No one needs reminding that we are in the year 2020, yet we continue to offer higher education in virtually the same manner as we have for millennia. Should we really continue to argue that this is the superior teaching and learning method? What if, instead, we acknowledge that online education is here to stay–and that the charge for higher education professionals is to ensure that this method of instructional delivery is at least equal to traditional face-to-face instruction?
Here are the top five things colleges and universities can do to make online education more effective—and valuable—today, tomorrow, and into the future.
1 . Recruit a champion
Every institution that wants robust, effective online education programs should recruit an online “tzar” who oversees all aspects of their distance learning initiatives: curriculum, student experiences, faculty hiring/onboarding; faculty development; and learning management systems, to name just a few.
This position should be a member of the executive leadership team/president’s council and have the latitude (and funding) to run these divisions with fearless initiative.

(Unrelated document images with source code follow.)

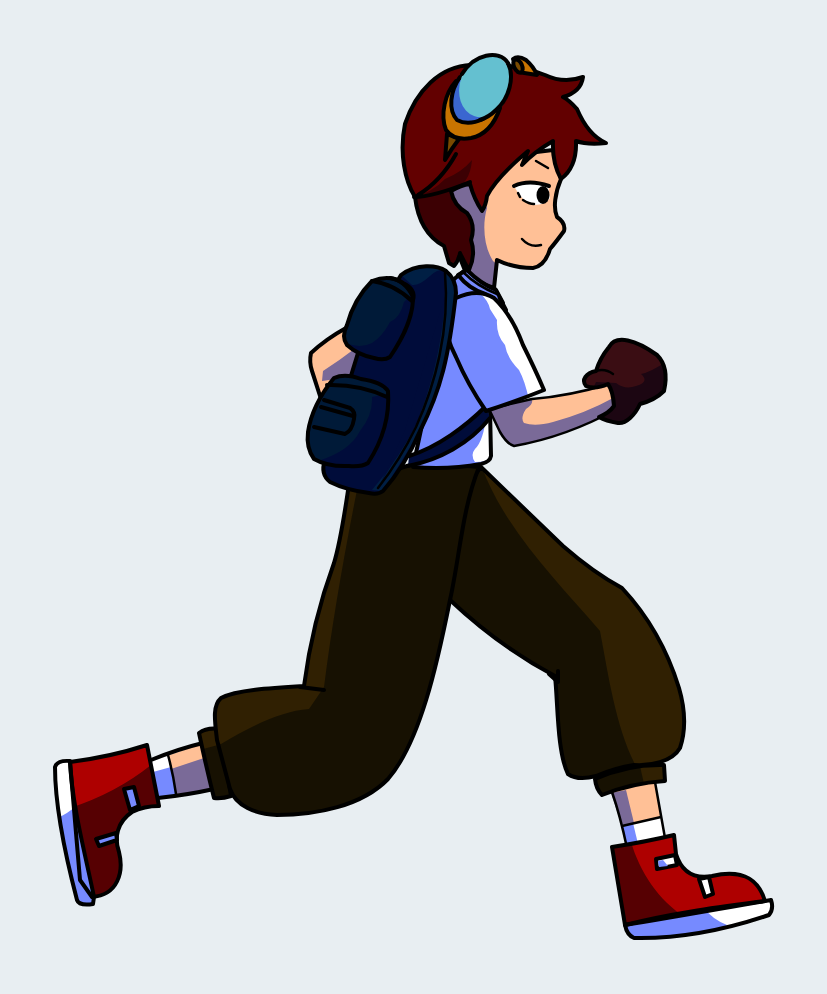
<!DOCTYPE html>
<html lang="en">
<head>
<meta charset="utf-8">
<title>Running boy with backpack</title>
<style>
:root{
  --sky:#e8eef2; --ink:#000; --skin:#ffc096; --skin-shade:#7a6a98;
  --hair:#620000; --hair-shade:#3c0003; --strap:#c87400; --strap-shade:#7a4a00;
  --lens:#64c0d0; --lens-shade:#3a66d0; --white:#fff; --white-shade:#768aff;
  --pack:#000c3a; --pack-lit:#001a38; --pack-rim:#001f44;
  --trousers:#171102; --trousers-lit:#302002;
  --shoe:#ae0000; --shoe-shade:#560002; --glove:#3a0d13; --glove-shade:#1c0612;
}
html,body{margin:0;background:var(--sky)}
body{width:827px;height:994px;overflow:hidden}
svg{display:block}
.line{fill:none;stroke:var(--ink);stroke-width:4;stroke-linecap:round;stroke-linejoin:round}
.thin{stroke-width:2.5}
.skin{fill:var(--skin)} .skin-shade{fill:var(--skin-shade)}
.hair{fill:var(--hair)} .hair-shade{fill:var(--hair-shade)}
.strap{fill:var(--strap)} .strap-shade{fill:var(--strap-shade)}
.lens{fill:var(--lens)} .lens-shade{fill:var(--lens-shade)}
.white{fill:var(--white)} .white-shade{fill:var(--white-shade)}
.pack{fill:var(--pack)} .pack-lit{fill:var(--pack-lit)} .pack-rim{fill:var(--pack-rim)}
.trousers{fill:var(--trousers)} .trousers-lit{fill:var(--trousers-lit)}
.shoe{fill:var(--shoe)} .shoe-shade{fill:var(--shoe-shade)}
.glove{fill:var(--glove)} .glove-shade{fill:var(--glove-shade)}
.ink{fill:var(--ink)}
</style>
</head>
<body>
<svg width="827" height="994" viewBox="0 0 827 994" role="img" aria-label="A red-haired boy with goggles and a backpack running to the right">
<defs>
  <path id="far-arm" d="M346 328Q326 339 311 353Q309 362 312 371L321 399L370 390L366 335Z"/>
  <path id="near-arm" d="M489 409L500 432Q507 444 514 446Q566 437 617 409L609 384Q570 396 532 399Z"/>
  <path id="glove" d="M609 347C616 334 636 340 657 355C666 364 667 378 664 391Q655 400 640 404C635 415 626 424 618 423Q606 421 599 417Q609 413 614 406Q613 391 608 384Q595 390 586 386C581 380 586 373 596 371Q600 358 609 347Z"/>
  <path id="front-leg" d="M481 467C515 500 541 525 563 546Q594 573 622 588C649 617 668 652 679 688C686 712 685 733 680 748C672 762 650 766 634 765Q615 768 596 776Q578 781 568 774C557 752 558 704 555 676C521 658 484 632 450 600L440 520Z"/>
  <path id="back-leg" d="M349 484C345 510 341 540 334 563C319 604 310 640 304 686C270 688 236 690 221 698C212 706 215 722 217 740L230 789C236 806 255 814 277 815C316 815 362 806 388 779C420 742 437 665 450 600C460 555 462 510 479 467L420 462Z"/>
  <path id="back-shoe" d="M70 762Q110 757 147 745L159 806Q144 806 132 812C117 822 114 838 119 852C124 872 118 895 92 897L80 880Z"/>
  <path id="back-sole" d="M70 761Q57 760 55 767C55 810 66 858 77 900Q79 906 93 904L94 897C85 853 72 805 70 761Z"/>
  <path id="front-shoe" d="M612 847Q645 842 674 835L676 854C682 873 695 879 712 876C738 870 757 875 765 901C720 907 672 913 625 925Z"/>
  <path id="front-sole" d="M625 925C675 917 724 908 771 900Q774 909 769 915C725 930 682 939 634 938Q627 935 625 925Z"/>
  <path id="pack" d="M401 275C417 263 437 265 446 271Q456 279 456 293C449 356 441 390 420 431Q405 466 383 491Q378 495 369 493Q346 490 330 482Q320 474 325 460L362 340Z"/>
  <path id="top-pocket" d="M372 281Q390 274 403 283Q416 289 413 300C412 322 400 342 390 357Q384 361 374 358Q358 355 347 345Q341 337 347 325Q354 299 372 281Z"/>
  <path id="low-pocket" d="M334 378Q345 373 361 379Q382 382 388 391C390 419 381 443 368 463Q362 467 349 466Q328 467 314 459Q306 448 308 432Q312 405 334 378Z"/>
  <path id="shirt" d="M465 270Q479 281 495 289L506 310L490 409L491 456Q490 462 481 464Q448 470 413 467L422 425Q440 390 447 335L453 280Z"/>
  <path id="sleeve" d="M456 298Q478 288 494 298Q512 315 523 345Q535 369 544 390Q514 402 486 411Q468 385 456 357Q443 332 446 314Q449 303 456 298Z"/>
  <path id="head" d="M449 170L470 160L553 150L561 179C555 193 553 208 557 217Q566 223 564 231Q556 242 550 249Q545 266 533 268Q513 268 497 260L494 288Q477 283 464 268L445 220Z"/>
  <path id="hair" d="M471 65C440 66 416 91 405 124C399 153 405 181 415 197C418 222 429 238 444 246L449 263L454 266Q459 260 460 253Q464 262 469 270Q476 255 471 240Q476 225 467 213Q454 206 451 191Q461 185 470 184Q474 199 482 211Q486 205 487 196Q497 177 528 151L522 165Q534 152 553 141Q552 163 561 179Q577 167 576 141Q587 145 606 143Q588 135 577 109Q569 100 563 97Q581 92 583 77Q564 84 545 75Q510 62 471 65Z"/>
  <clipPath id="front-leg-clip"><use href="#front-leg"/></clipPath>
  <clipPath id="back-leg-clip"><use href="#back-leg"/></clipPath>
  <clipPath id="back-shoe-clip"><use href="#back-shoe"/></clipPath>
  <clipPath id="back-sole-clip"><use href="#back-sole"/></clipPath>
  <clipPath id="front-shoe-clip"><use href="#front-shoe"/></clipPath>
  <clipPath id="front-sole-clip"><use href="#front-sole"/></clipPath>
  <clipPath id="near-arm-clip"><use href="#near-arm"/></clipPath>
  <clipPath id="glove-clip"><use href="#glove"/></clipPath>
  <clipPath id="pack-clip"><use href="#pack"/></clipPath>
  <clipPath id="top-pocket-clip"><use href="#top-pocket"/></clipPath>
  <clipPath id="low-pocket-clip"><use href="#low-pocket"/></clipPath>
  <clipPath id="sleeve-clip"><use href="#sleeve"/></clipPath>
  <clipPath id="head-clip"><use href="#head"/></clipPath>
  <clipPath id="hair-clip"><use href="#hair"/></clipPath>
</defs>

<rect width="827" height="994" fill="var(--sky)"/>

<g id="far-arm-group">
  <use href="#far-arm" class="skin"/>
  <path class="skin-shade" d="M323 371Q340 360 357 347L358 376L322 381Z"/>
  <use href="#far-arm" class="line"/>
</g>

<g id="front-foot">
  <path class="skin" d="M612 792L655 782L661 818L622 826Z"/>
  <path class="skin-shade" d="M611 793L626 790L634 823L622 826Z"/>
  <path class="white" d="M622 826L661 817L666 842L627 852Z"/>
  <path class="white-shade" d="M622 826L633 823L639 848L627 852Z"/>
  <path class="line thin" d="M612 792Q620 815 627 848M655 782L665 838M622 826L661 817"/>
  <use href="#front-shoe" class="shoe"/>
  <path class="shoe-shade" clip-path="url(#front-shoe-clip)" d="M605 840L631 842C640 872 658 900 686 918L620 930Z"/>
  <use href="#front-sole" class="white"/>
  <path class="white-shade" clip-path="url(#front-sole-clip)" d="M620 915L704 908Q712 919 727 925L700 945H620Z"/>
  <use href="#front-shoe" class="line"/>
  <use href="#front-sole" class="line"/>
  <path class="white line" style="fill:var(--white)" d="M656 859L675 855L677 865L657 869ZM699 879L709 877L713 894L705 897Z"/>
  <path class="white-shade" d="M658 861L663 860L668 866L659 867Z"/>
</g>

<g id="front-trouser-leg">
  <path class="trousers" d="M595 779Q628 764 664 765L665 781Q632 783 602 795Q596 789 595 779Z"/>
  <path class="trousers-lit" d="M640 766L664 765L665 781L644 784Z"/>
  <path class="line" d="M595 779Q628 764 664 765L665 781Q632 783 602 795Q596 789 595 779Z"/>
  <use href="#front-leg" class="trousers"/>
  <path class="trousers-lit" clip-path="url(#front-leg-clip)" d="M481 465C505 530 556 580 600 631C609 678 616 730 638 770L700 760L690 650L630 580Z"/>
  <use href="#front-leg" class="line"/>
  <path class="line" d="M549 674L558 682L558 671"/>
</g>

<g id="back-foot">
  <path class="skin" d="M167 756L204 743L215 790L176 794Z"/>
  <path class="skin-shade" d="M171 769L207 757L215 790L176 794Z"/>
  <path class="white" d="M151 761L168 756L176 794L158 799Z"/>
  <path class="white-shade" d="M153 772L171 767L176 794L158 799Z"/>
  <path class="line" d="M151 760Q178 749 203 743M158 798Q187 795 214 789"/>
  <path class="line thin" d="M168 755Q173 773 176 794"/>
  <use href="#back-shoe" class="shoe"/>
  <path class="shoe-shade" clip-path="url(#back-shoe-clip)" d="M70 808Q116 793 151 765L165 810L120 905H80Z"/>
  <use href="#back-sole" class="white"/>
  <path class="white-shade" clip-path="url(#back-sole-clip)" d="M55 819Q68 814 78 804L100 910H65Z"/>
  <use href="#back-shoe" class="line"/>
  <use href="#back-sole" class="line"/>
  <path class="line" style="fill:var(--white-shade)" d="M124 789L134 787L139 806L130 810ZM96 839L116 833L117 840L99 846Z"/>
</g>

<g id="back-trouser-leg">
  <path class="trousers" d="M199 733Q207 727 220 729L231 796Q222 799 214 798Q206 766 199 733Z"/>
  <path class="trousers-lit" d="M199 733L220 729L222 744L203 749Z"/>
  <path class="line" d="M199 733Q207 727 220 729L231 796Q222 799 214 798Q206 766 199 733Z"/>
  <use href="#back-leg" class="trousers"/>
  <path class="trousers-lit" clip-path="url(#back-leg-clip)" d="M345 484L357 490C343 560 332 625 324 687L309 709C282 711 253 725 221 744L205 740L215 690L300 684Z"/>
  <use href="#back-leg" class="line"/>
  <path class="line" d="M300 687L324 690"/>
</g>

<g id="shirt-group">
  <use href="#shirt" class="white-shade"/>
  <path class="white" d="M490 412L491 456Q489 462 475 462Q470 455 475 449Q484 440 486 415Z"/>
  <use href="#shirt" class="line"/>
  <path class="pack" d="M409 456C438 447 466 426 486 406L490 418C469 444 439 460 408 466Z"/>
  <path class="line" d="M409 456C438 447 466 426 486 406M490 418C469 444 439 460 408 466"/>
</g>

<g id="near-arm-group">
  <use href="#near-arm" class="skin"/>
  <path class="skin-shade" clip-path="url(#near-arm-clip)" d="M485 405L531 398Q535 403 526 409Q520 418 524 423Q535 427 553 422Q586 413 613 398L620 415L510 452Z"/>
  <use href="#near-arm" class="line thin"/>
  <use href="#glove" class="glove"/>
  <path class="glove-shade" clip-path="url(#glove-clip)" d="M670 359Q652 372 641 374Q650 382 636 386Q625 390 616 383L596 382L590 395L610 430H660Z"/>
  <use href="#glove" class="line"/>
  <path class="line thin" d="M596 371Q605 368 613 374"/>
</g>

<g id="head-group">
  <use href="#head" class="skin"/>
  <path class="skin-shade" clip-path="url(#head-clip)" d="M440 160L476 174L487 208C482 225 484 247 493 261L500 267L497 292H455Z"/>
  <use href="#head" class="line"/>
  <path class="white" d="M514 186Q529 178 548 185L550 198Q546 205 534 205Q522 202 514 186Z"/>
  <ellipse class="ink" cx="543" cy="195" rx="6.5" ry="9"/>
  <path class="line" d="M514 186Q529 179 549 186"/>
  <path class="line thin" d="M518 193L520 197M523 200Q529 204 534 204M522 239Q530 248 541 245M536 161L548 168"/>
</g>

<g id="hair-group">
  <use href="#hair" class="hair"/>
  <path class="hair-shade" clip-path="url(#hair-clip)" d="M410 198Q432 193 445 179Q462 172 472 160Q470 185 451 191L475 215V275H440L410 230Z"/>
  <use href="#hair" class="line"/>
  <path class="line" d="M414 197Q433 197 470 182M418 195Q441 181 456 154"/>
</g>

<g id="goggles">
  <path class="strap line" style="fill:var(--strap)" d="M513 59Q518 55 526 60Q534 67 537 75L518 72Z"/>
  <ellipse class="line" style="fill:var(--strap-shade)" cx="518" cy="66" rx="4" ry="7" transform="rotate(-25 518 66)"/>
  <path class="strap-shade line" style="fill:var(--strap-shade)" d="M447 134L459 139Q452 148 445 160Z"/>
  <path class="line" style="fill:var(--strap)" d="M456 81C445 93 440 115 446 130Q454 141 471 138Q491 134 500 108Z"/>
  <path class="line" style="fill:var(--lens-shade)" d="M460 77C450 91 448 110 457 120Q468 126 483 119L500 106Z"/>
  <ellipse class="lens" cx="485" cy="86" rx="25" ry="32" transform="rotate(20 485 86)"/>
  <path class="line" d="M462 74C474 54 499 49 508 63C515 77 509 99 496 110Q489 117 480 120"/>
</g>

<g id="collar">
  <path class="white-shade" d="M460 274L467 269Q480 284 496 289L502 299L481 293Z"/>
  <path class="line" d="M458 275L467 270Q481 284 496 290L503 303M459 276Q468 288 485 294"/>
  <path class="line thin" d="M463 272Q477 286 497 294"/>
</g>

<g id="sleeve-group">
  <use href="#sleeve" class="white-shade"/>
  <path class="white" clip-path="url(#sleeve-clip)" d="M476 290Q488 299 490 309L497 320Q496 335 505 345Q507 358 519 370Q525 381 529 400L550 390L520 320L495 290Z"/>
  <use href="#sleeve" class="line"/>
</g>

<g id="backpack">
  <use href="#pack" class="pack"/>
  <path class="pack-rim" clip-path="url(#pack-clip)" d="M398 272Q425 258 450 270Q438 268 430 276Q419 286 412 285ZM446 272Q456 279 456 293C449 356 441 390 420 431L383 491L372 490Q402 455 418 420Q444 350 446 272Z"/>
  <path class="pack" d="M446 292C441 352 431 390 413 430L381 482L405 430Z"/>
  <use href="#pack" class="line"/>
  <path class="line thin" d="M445 273C450 330 435 385 416 427Q400 460 378 488"/>
  <use href="#top-pocket" class="pack-lit"/>
  <path class="pack" clip-path="url(#top-pocket-clip)" d="M416 290L404 302Q400 318 390 322Q382 337 372 343Q360 349 346 343L380 365H420Z"/>
  <use href="#top-pocket" class="line"/>
  <path class="line" d="M372 281Q394 284 412 301M390 278Q405 280 413 297"/>
  <use href="#low-pocket" class="pack-lit"/>
  <path class="pack" clip-path="url(#low-pocket-clip)" d="M390 393L372 397Q373 415 360 431Q350 451 318 461L345 472H395Z"/>
  <use href="#low-pocket" class="line"/>
  <path class="line" d="M327 385Q360 384 387 397M324 400L350 408Q356 412 354 419Q352 431 345 434L314 427M321 407L353 416"/>
</g>
</svg>
</body>
</html>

In the wake of the pandemic, these positions are emerging, and what is shocking is that they are usually location-bound. How can these visionaries fully demonstrate the efficacy, flexibility, and leadership of online education initiatives if they are required to do so from a campus office? Have the courage and the faith for your online champion to model best practices of leading, teaching, and managing from a virtual driver’s seat.
- Innovative strategies can create a safe return to in-person learning - April 20, 2021
- 5 things that forced me to reevaluate my instruction during the pandemic - April 19, 2021
- Deconstructing the hidden curriculum in COVID-19 - April 15, 2021